Tim, “Economic Price Optimization with Locally Measured

Elasticity of Demand — Unreliable”

I believe you are saying that using elasticity computed at one price to determining optimal prices is unreliable. This is certainly true because this method assumes that elasticity is constant across a range of prices. Using this method is equivalent to trying to find the maximum of a function by using a linear approximation to the function (more precisely, a linear approximation to the log of the function) in place of the real function.

a) A good solution to your problem is to allow elasticity to vary as a linear function over a range of prices. This method is equivalent to finding the maximum of a function using a quadratic approximation of the function, which generally works quite well.

Other limitations of using elasticity to optimize prices and solutions:
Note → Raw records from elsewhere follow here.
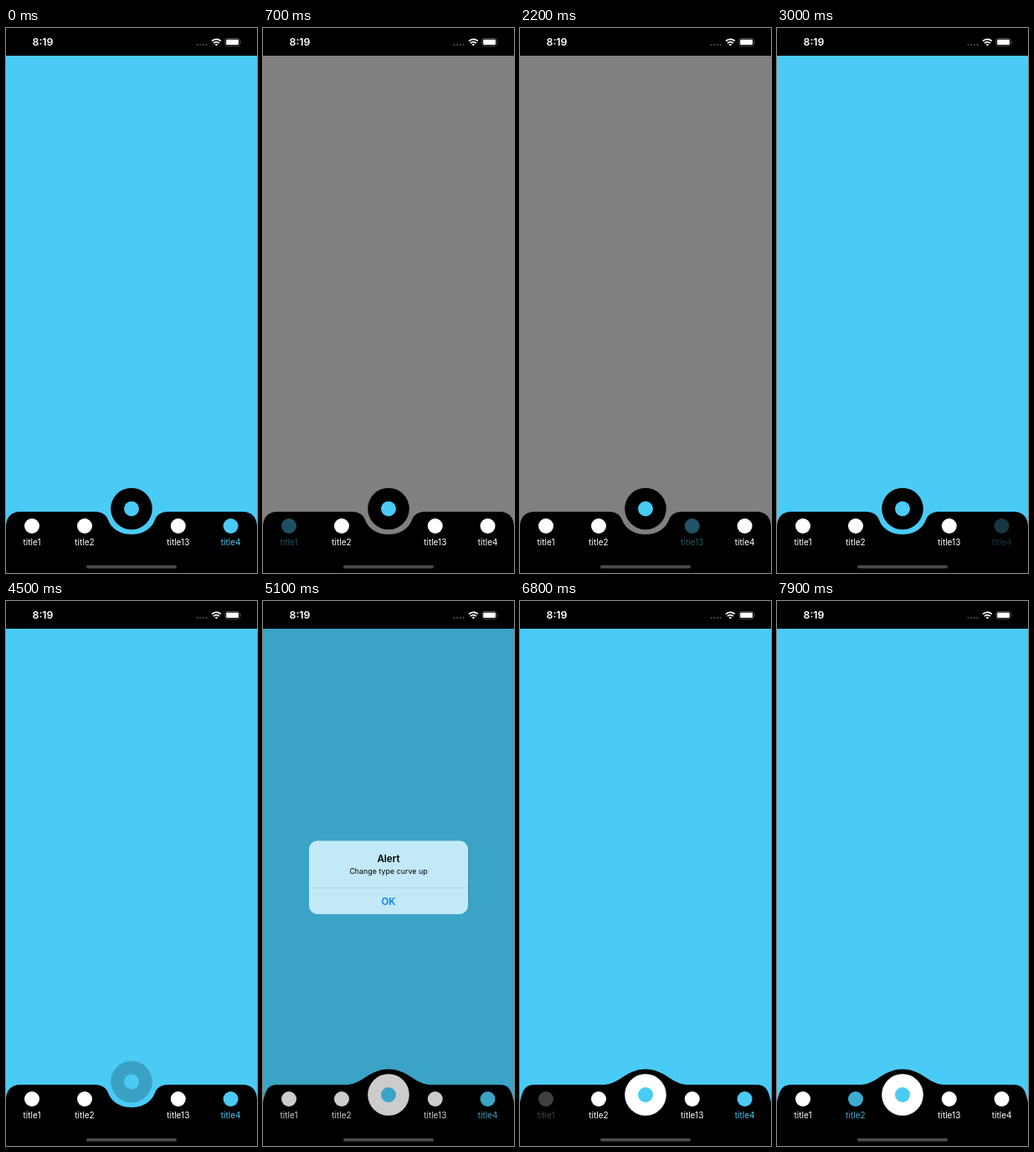
These frames come from a looping animation (300 by 649 pixels, 8 s). An HTML page:

```html
<!DOCTYPE html>
<html lang="en">
<head>
<meta charset="utf-8">
<title>Curved tab bar</title>
<style>
  html, body { margin: 0; width: 100%; height: 100%; overflow: hidden; background: #000; }
  svg { display: block; width: 100vw; height: 100vh; }
  text { font-family: Inter, Roboto, sans-serif; text-anchor: middle; }
  .tab { font-size: 10px; }
  .strong { font-weight: 600; }
</style>
</head>
<body>
<svg viewBox="0 0 300 649" preserveAspectRatio="none">
  <rect width="300" height="649"/>
  <rect id="screen" y="33" width="300" height="616"/>
  <path id="bar"/>
  <g id="tabs"></g>
  <g id="button">
    <circle id="disc" cx="150" r="24.8"/>
    <circle id="mark" cx="150" r="9" fill="#4acbf6"/>
  </g>
  <rect id="dim" y="33" width="300" height="616"/>

  <g id="alert">
    <rect x="55" y="285.5" width="190" height="87.5" rx="10" fill="#c2e9f7"/>
    <path id="pressed" d="M55 341.5H245V363a10 10 0 0 1-10 10H65a10 10 0 0 1-10-10Z" fill="#a9d3e3"/>
    <path d="M55 341.5H245" stroke="#a3cbd9" stroke-width=".7"/>
    <text class="strong" x="150" y="311" font-size="11.6">Alert</text>
    <text x="150" y="325" font-size="8.9">Change type curve up</text>
    <text class="strong" x="150" y="361.6" font-size="11.5" fill="#087cf5">OK</text>
  </g>

  <g fill="#fff">
    <text class="strong" x="44" y="21.2" font-size="12.3">8:19</text>
    <g fill="#555">
      <circle cx="228.6" cy="20" r="1.1"/><circle cx="232.2" cy="20" r="1.1"/>
      <circle cx="235.9" cy="20" r="1.1"/><circle cx="239.6" cy="20" r="1.1"/>
    </g>
    <g fill="none" stroke="#fff" stroke-width="1.8">
      <path d="M246 15.7a7.6 7.6 0 0 1 10.8 0M248 18a4.8 4.8 0 0 1 6.8 0"/>
    </g>
    <path d="M249.7 19.6a2.5 2.5 0 0 1 3.4 0l-1.7 1.8z"/>
    <rect x="261.9" y="12.5" width="17.4" height="8.8" rx="2.4" fill="none" stroke="#666" stroke-width=".8"/>
    <rect x="263.2" y="13.8" width="14.8" height="6.2" rx="1.3"/>
    <path d="M280.3 15.4q1.2 1.5 0 3z" fill="#777"/>
  </g>
  <rect x="96" y="639.8" width="108" height="3.8" rx="1.9" fill="#4c4c4c"/>
</svg>

<script>
const CYAN = '#4acbf6', GRAY = '#808080', LOOP = 8000, STEP = 100;
const $ = id => document.getElementById(id);

const TABS = [
  { label: 'title1', x: 31, screen: GRAY },
  { label: 'title2', x: 94, screen: CYAN },
  { label: 'title13', x: 205.8, screen: GRAY },
  { label: 'title4', x: 268.6, screen: CYAN },
];
const BUTTON = 4;

const BAR = {
  down: 'M0 649V594C0 582 7 576 17 576H107C114 576 119.5 579.5 121.7 585C126 597 137 603 150 603' +
        'S174 597 178.3 585C180.5 579.5 186 576 193 576H283C293 576 300 582 300 594V649Z',
  up: 'M0 649V597C3 582 6 576 18 576H100C118 576 127 557.5 150 557.5' +
      'S182 576 200 576H282C294 576 297 582 300 597V649Z',
};

// Each row changes part of the state and holds until the next one.
const START = { selected: 3, touched: 0, opacity: 1, up: false, alert: 0, scale: 1, ok: false };
const TIMELINE = [
  [500, { touched: 0, opacity: .25 }],
  [700, { selected: 0, opacity: .4 }],
  [800, { opacity: .85 }],
  [900, { opacity: 1 }],

  [1300, { touched: 1, opacity: .4 }],
  [1400, { selected: 1, opacity: .27 }],
  [1500, { opacity: .7 }],
  [1600, { opacity: 1 }],

  [2000, { touched: 2, opacity: .25 }],
  [2200, { selected: 2, opacity: .42 }],
  [2300, { opacity: .85 }],
  [2400, { opacity: 1 }],

  [2900, { touched: 3, opacity: .4 }],
  [3000, { selected: 3, opacity: .27 }],
  [3100, { opacity: .7 }],
  [3200, { opacity: 1 }],

  [4500, { touched: BUTTON, opacity: .2 }],
  [4700, { up: true, opacity: .35 }],
  [4800, { opacity: .8, alert: .5, scale: 1.12 }],
  [4900, { opacity: 1, alert: .88, scale: 1.04 }],
  [5000, { alert: .98, scale: 1.01 }],
  [5100, { alert: 1, scale: 1 }],

  [5700, { ok: true }],
  [5800, { ok: false }],
  [5900, { alert: .6 }],
  [6000, { alert: .25 }],
  [6100, { alert: .06 }],
  [6200, { alert: 0 }],

  [6800, { touched: 0, opacity: .25 }],
  [6900, { opacity: .2 }],
  [7000, { selected: 0, opacity: .4 }],
  [7100, { opacity: .85 }],
  [7200, { opacity: 1 }],

  [7600, { touched: 1, opacity: .25 }],
  [7800, { selected: 1, opacity: .42 }],
  [7900, { opacity: .85 }],
];

$('tabs').innerHTML = TABS.map(({ label, x }) =>
  `<g><circle cx="${x}" cy="593" r="9"/><text class="tab" x="${x}" y="616">${label}</text></g>`).join('');
const tabNodes = [...$('tabs').children];

function set(node, attributes) {
  for (const [name, value] of Object.entries(attributes)) node.setAttribute(name, value);
}

function stateAt(time) {
  const past = TIMELINE.filter(([at]) => at <= time).map(([, change]) => change);
  return Object.assign({}, START, ...past);
}

function draw(s) {
  const fade = index => s.touched === index ? s.opacity : 1;
  const discY = s.up ? 588 : 572.5;

  set($('screen'), { fill: TABS[s.selected].screen });
  set($('bar'), { d: s.up ? BAR.up : BAR.down });
  tabNodes.forEach((node, i) =>
    set(node, { fill: i === s.selected ? CYAN : '#fff', opacity: fade(i) }));
  set($('button'), { opacity: fade(BUTTON) });
  set($('disc'), { cy: discY, fill: s.up ? '#fff' : '#000' });
  set($('mark'), { cy: discY });
  set($('dim'), { opacity: s.alert * .2 });
  set($('alert'), {
    opacity: s.alert,
    transform: `translate(150 329) scale(${s.scale}) translate(-150 -329)`,
  });
  set($('pressed'), { opacity: s.ok ? 1 : 0 });
}

const origin = performance.now();
let shown = -1;
function tick() {
  const step = Math.floor((performance.now() - origin) % LOOP / STEP);
  if (step !== shown) draw(stateAt((shown = step) * STEP));
  requestAnimationFrame(tick);
}
tick();
</script>
</body>
</html>
```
b) If variable costs are nonzero (which they almost always are), then optimizing revenue is the wrong problem to solve. We should be talking about maximizing contribution margin = revenue – variable costs.
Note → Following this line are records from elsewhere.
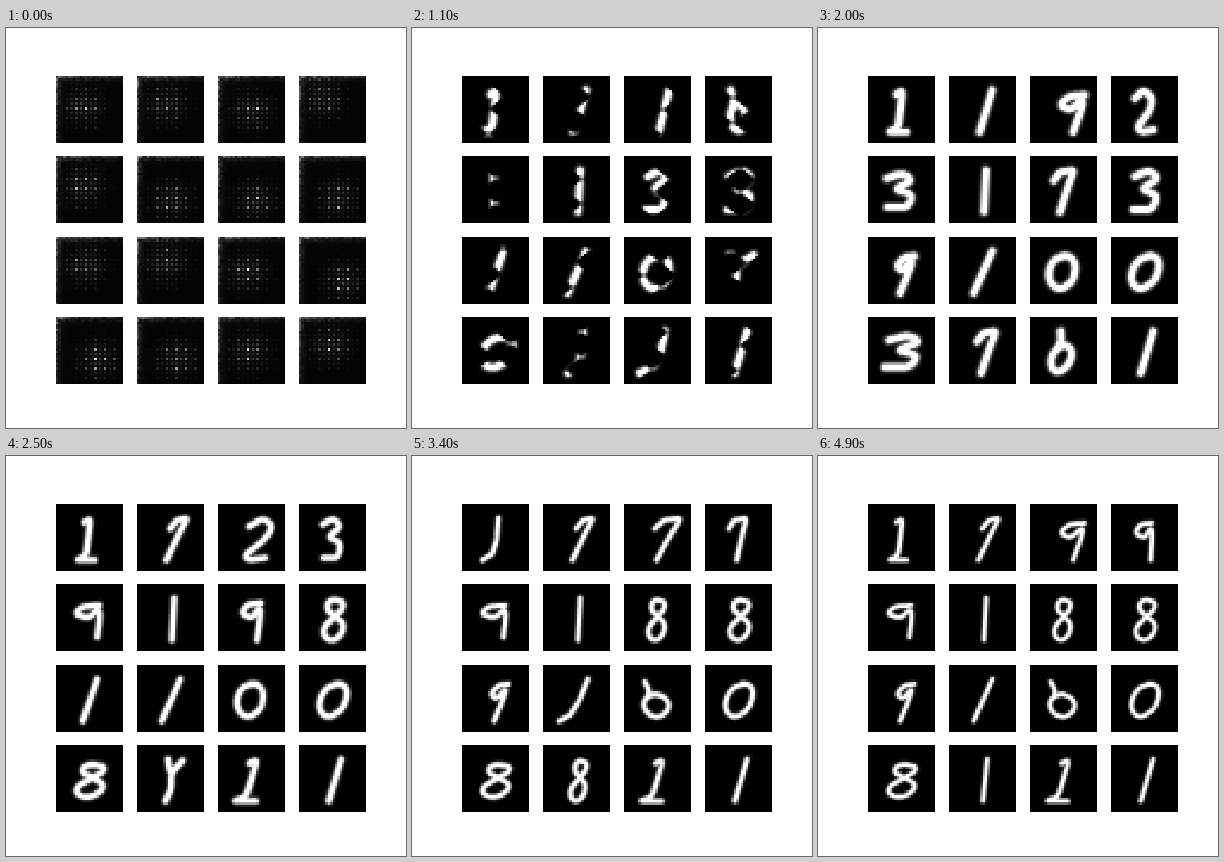
An HTML page with a canvas that plays this animation: 400 px wide and 400 px high, repeating every 5 s.

```html
<!DOCTYPE html>
<html>
<head>
<meta charset="utf-8">
<style>
html, body { margin: 0; height: 100%; overflow: hidden; background: #fefefe; }
canvas { display: block; width: 400px; height: 400px; }
</style>
</head>
<body>
<canvas id="stage" width="400" height="400"></canvas>
<script>
const N = 28, SIZE = 67, STEP = 100, LOOP = 5000, POINTS = 48;
const times = [1100, 2000, 2500, 3400, 4300, 4900];
const view = document.getElementById('stage').getContext('2d');
view.imageSmoothingEnabled = false;

const small = document.createElement('canvas');
small.width = small.height = N;
const pen = small.getContext('2d', { willReadFrequently: true });

// Each glyph is one stroke through a few points of a unit box
const glyphs = {
  0: '.6,.05 .2,.15 0,.5 .1,.85 .45,1 .9,.75 1,.3 .8,.05 .5,.05',
  1: '.5,0 .5,1',
  2: '0,.2 .5,0 1,.2 .8,.5 .1,.9 .3,1 1,.95',
  3: '0,.15 .6,0 1,.2 .3,.45 1,.6 .8,.95 0,.95',
  5: '1,0 .2,.1 .2,.4 .9,.5 .8,.9 0,1',
  6: '.1,0 .3,.3 0,.6 .2,.9 .6,1 1,.75 .9,.45 .4,.3 .1,.5',
  7: '0,.25 .3,.05 1,0 .7,.45 .4,1',
  8: '.8,.1 .3,0 .1,.25 .5,.42 1,.65 .7,1 .2,1 0,.75 .5,.45 .95,.2 .8,.1',
  9: '.95,.12 .3,.15 0,.35 .5,.48 .95,.2 .95,.5 .85,1',
  i: '.2,.1 .5,0 .5,.4 .5,.9 0,1 1,1',
  j: '.6,0 .65,.5 .5,.85 0,1',
  y: '.1,0 .3,.35 1,0 .35,.35 .45,.7 .2,1'
};

const clamp = v => Math.max(0, Math.min(1, v));
const mix = (a, b, k) => a + (b - a) * k;

// Repeatable noise in 0..1
function noise(a, b) {
  const s = Math.sin(a * 12.9898 + b * 78.233) * 43758.5453;
  return s - Math.floor(s);
}

// Evenly spaced points along a glyph, so that any two can be blended
function trace(name) {
  const p = glyphs[name].split(' ').map(s => s.split(',').map(Number));
  const at = [0];
  for (let i = 1; i < p.length; i++)
    at.push(at[i - 1] + Math.hypot(p[i][0] - p[i - 1][0], p[i][1] - p[i - 1][1]));
  const line = Array.from({ length: POINTS }, (_, n) => {
    const d = at[at.length - 1] * n / (POINTS - 1);
    let i = 1;
    while (i < p.length - 1 && at[i] < d) i++;
    const k = (d - at[i - 1]) / (at[i] - at[i - 1]);
    return [mix(p[i - 1][0], p[i][0], k), mix(p[i - 1][1], p[i][1], k)];
  });
  return line.map((q, n) => {
    const a = line[Math.max(0, n - 2)], b = line[Math.min(POINTS - 1, n + 2)];
    return n && n < POINTS - 1 ? q.map((v, c) => (a[c] + v + b[c]) / 3) : q;
  });
}

// Glyph sequence, centre, width, slant, glow of the first output, height
const cells = [];
function cell(names, x, width, slant, glowX, glowY, height = 42) {
  const poses = [...names].map(name => trace(name).map(([u, v]) =>
    [x + (u - .5) * width + slant * (.5 - v) * height, 35 + (v - .5) * height]));
  cells.push({ poses, glowX, glowY });
}
cell('iiijyi', 32, 18, .12, 11, 12);
cell('117777', 37, 14, .3, 12, 11);
cell('192799', 40, 24, .25, 14, 14);
cell('623799', 33, 18, -.02, 10, 9);
cell('139999', 32, 26, -.02, 11, 12, 36);
cell('111151', 36, 14, .05, 14, 18);
cell('379838', 33, 20, .05, 15, 18);
cell('338888', 35, 24, .05, 16, 17);
cell('191999', 34, 15, .35, 12, 11);
cell('111j11', 34, 16, .45, 12, 10);
cell('000666', 32, 28, 0, 12, 14, 36);
cell('y00000', 34, 28, .15, 18, 18, 36);
cell('038858', 35, 32, .15, 17, 17, 34);
cell('j7y8y1', 36, 18, .1, 16, 17);
cell('j6iiii', 33, 22, .3, 13, 14);
cell('111111', 36, 4, .3, 13, 11);

// Untrained output: a dot lattice around a glow, with grey edges
function lattice(x, y, { glowX, glowY }, c) {
  const r = noise(y * N + x, c + 1);
  const dot = x % 4 == 0 && y % 4 == 1 ? 1 : x % 2 == 0 && y % 2 == 1 ? .3 : .06;
  const glow = Math.exp(-((x - glowX) ** 2 + (y - glowY) ** 2) / 45);
  const edge = Math.exp(-Math.min(x, y)) * (.12 + .3 * Math.exp(-(x + y) / 9));
  return .015 + dot * glow * (.4 + .6 * r) + edge * (.3 + r);
}

function drawStroke(line, width) {
  pen.setTransform(N / SIZE, 0, 0, N / SIZE, 0, 0);
  pen.clearRect(0, 0, SIZE, SIZE);
  pen.lineCap = pen.lineJoin = 'round';
  pen.beginPath();
  line.forEach(p => pen.lineTo(...p));
  for (const [scale, alpha] of [[1.6, .25], [.95, 1]]) {
    pen.globalAlpha = alpha;
    pen.lineWidth = width * scale;
    pen.stroke();
  }
}

function draw(time) {
  let a = 0;
  while (a < times.length - 2 && times[a + 1] <= time) a++;
  const k = clamp((time - times[a]) / (times[a + 1] - times[a]));
  const sway = 6 * k * (1 - k);
  const width = 4.4 + 3 * Math.exp(-Math.max(0, time - 2000) / 900);
  const broken = clamp((2000 - time) / 900);
  const raw = clamp(1 - time / 1100) ** 2;
  const grown = clamp((time - 100) / 700);

  cells.forEach((item, c) => {
    const { poses } = item, phase = 6.3 * noise(c + 1, time / STEP);
    const line = poses[a].map(([x, y], n) => {
      const [bx, by] = poses[a + 1][n];
      return [mix(x, bx, k) + sway * Math.sin(y / 9 + phase),
        mix(y, by, k) + sway * Math.cos(x / 9 + phase) / 2];
    });
    drawStroke(line, width);
    const image = pen.getImageData(0, 0, N, N), data = image.data;
    for (let i = 0; i < N * N; i++) {
      const x = i % N, y = Math.floor(i / N);
      const patch = Math.sin(x * .45 + c * 2) + Math.sin(y * .6 + c * 3);
      const keep = clamp(1 - broken * (.5 + 2 * patch));
      const v = data[i * 4 + 3] / 255 * keep * grown
        + (raw && lattice(x, y, item, c) * raw);
      data.fill(255 * clamp(v), i * 4, i * 4 + 3);
      data[i * 4 + 3] = 255;
    }
    pen.putImageData(image, 0, 0);
    view.drawImage(small, 50 + 81 * (c % 4),
      Math.round(48 + 80.4 * Math.floor(c / 4)), SIZE, SIZE);
  });
}

let shown = -1;
const began = performance.now();
function tick() {
  const time = Math.floor((performance.now() - began) % LOOP / STEP) * STEP;
  if (time != shown) draw(shown = time);
  requestAnimationFrame(tick);
}
tick();
</script>
</body>
</html>
```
c) Another complication is that sale of most products depends on pricing of similar products, including your products and competitors’ products. The solution is to use a multivariate price elasticity model that takes into account impact of prices for all the products on the sales of each product.

d) You can trust estimates of elasticity only if they pass tests of statistical significance: a t-test for elasticity estimates, and an F test for goodness of fit (r^2).

You can get price elasticity models in Excel that include all

enhancements listed above (a, b, c, d) and that are customizable to many

situations. For a price elasticity model for one product, see

http://bit.ly/sovhFn. For several products, see http://bit.ly/n0dVDT.

Further conditions must be met by market tests in order to

get solid estimates of price elasticities:

a) The market tests used to compute elasticity must meet some basic conditions. First, in the same price range, each test market should have the same price elasticity as every other test market. Secondly, each test market should not react to prices in other test markets. Thirdly, the temporary nature of test prices should have a negligible effect on buying behavior.

b) In some cases, winning in the long run strongly depends on being first (where market leadership has inertia) or on having the largest market share (due to large economies of scale), optimizing revenue or profit in the near term may be a very bad approach, from a strategic point of view. This

is where you need qualitative business strategy methods, or else a quantitative model that includes the long-term effects mentioned above.

Price elasticity provides a powerful and reliable way to set optimal prices, if these factors are taken into account.

How did you get the optimal quantities sold?

you plug the P identified back into the equation in Step 3

We work with adaptive/dynamic pricing in perishable inventory environments – elasticity is (generally) variable on a market, product and temporal basis

I would be very wary of any model that extrapolates a (potentially) stale or overly generalized elasticity

If the pricing strategy (or process) hinges on a “known” elasticity I would recommend carefully checking model sensitivity to a range of elasticities before embedding this approach

Consumers decide elasticity, and consumers are fickle creatures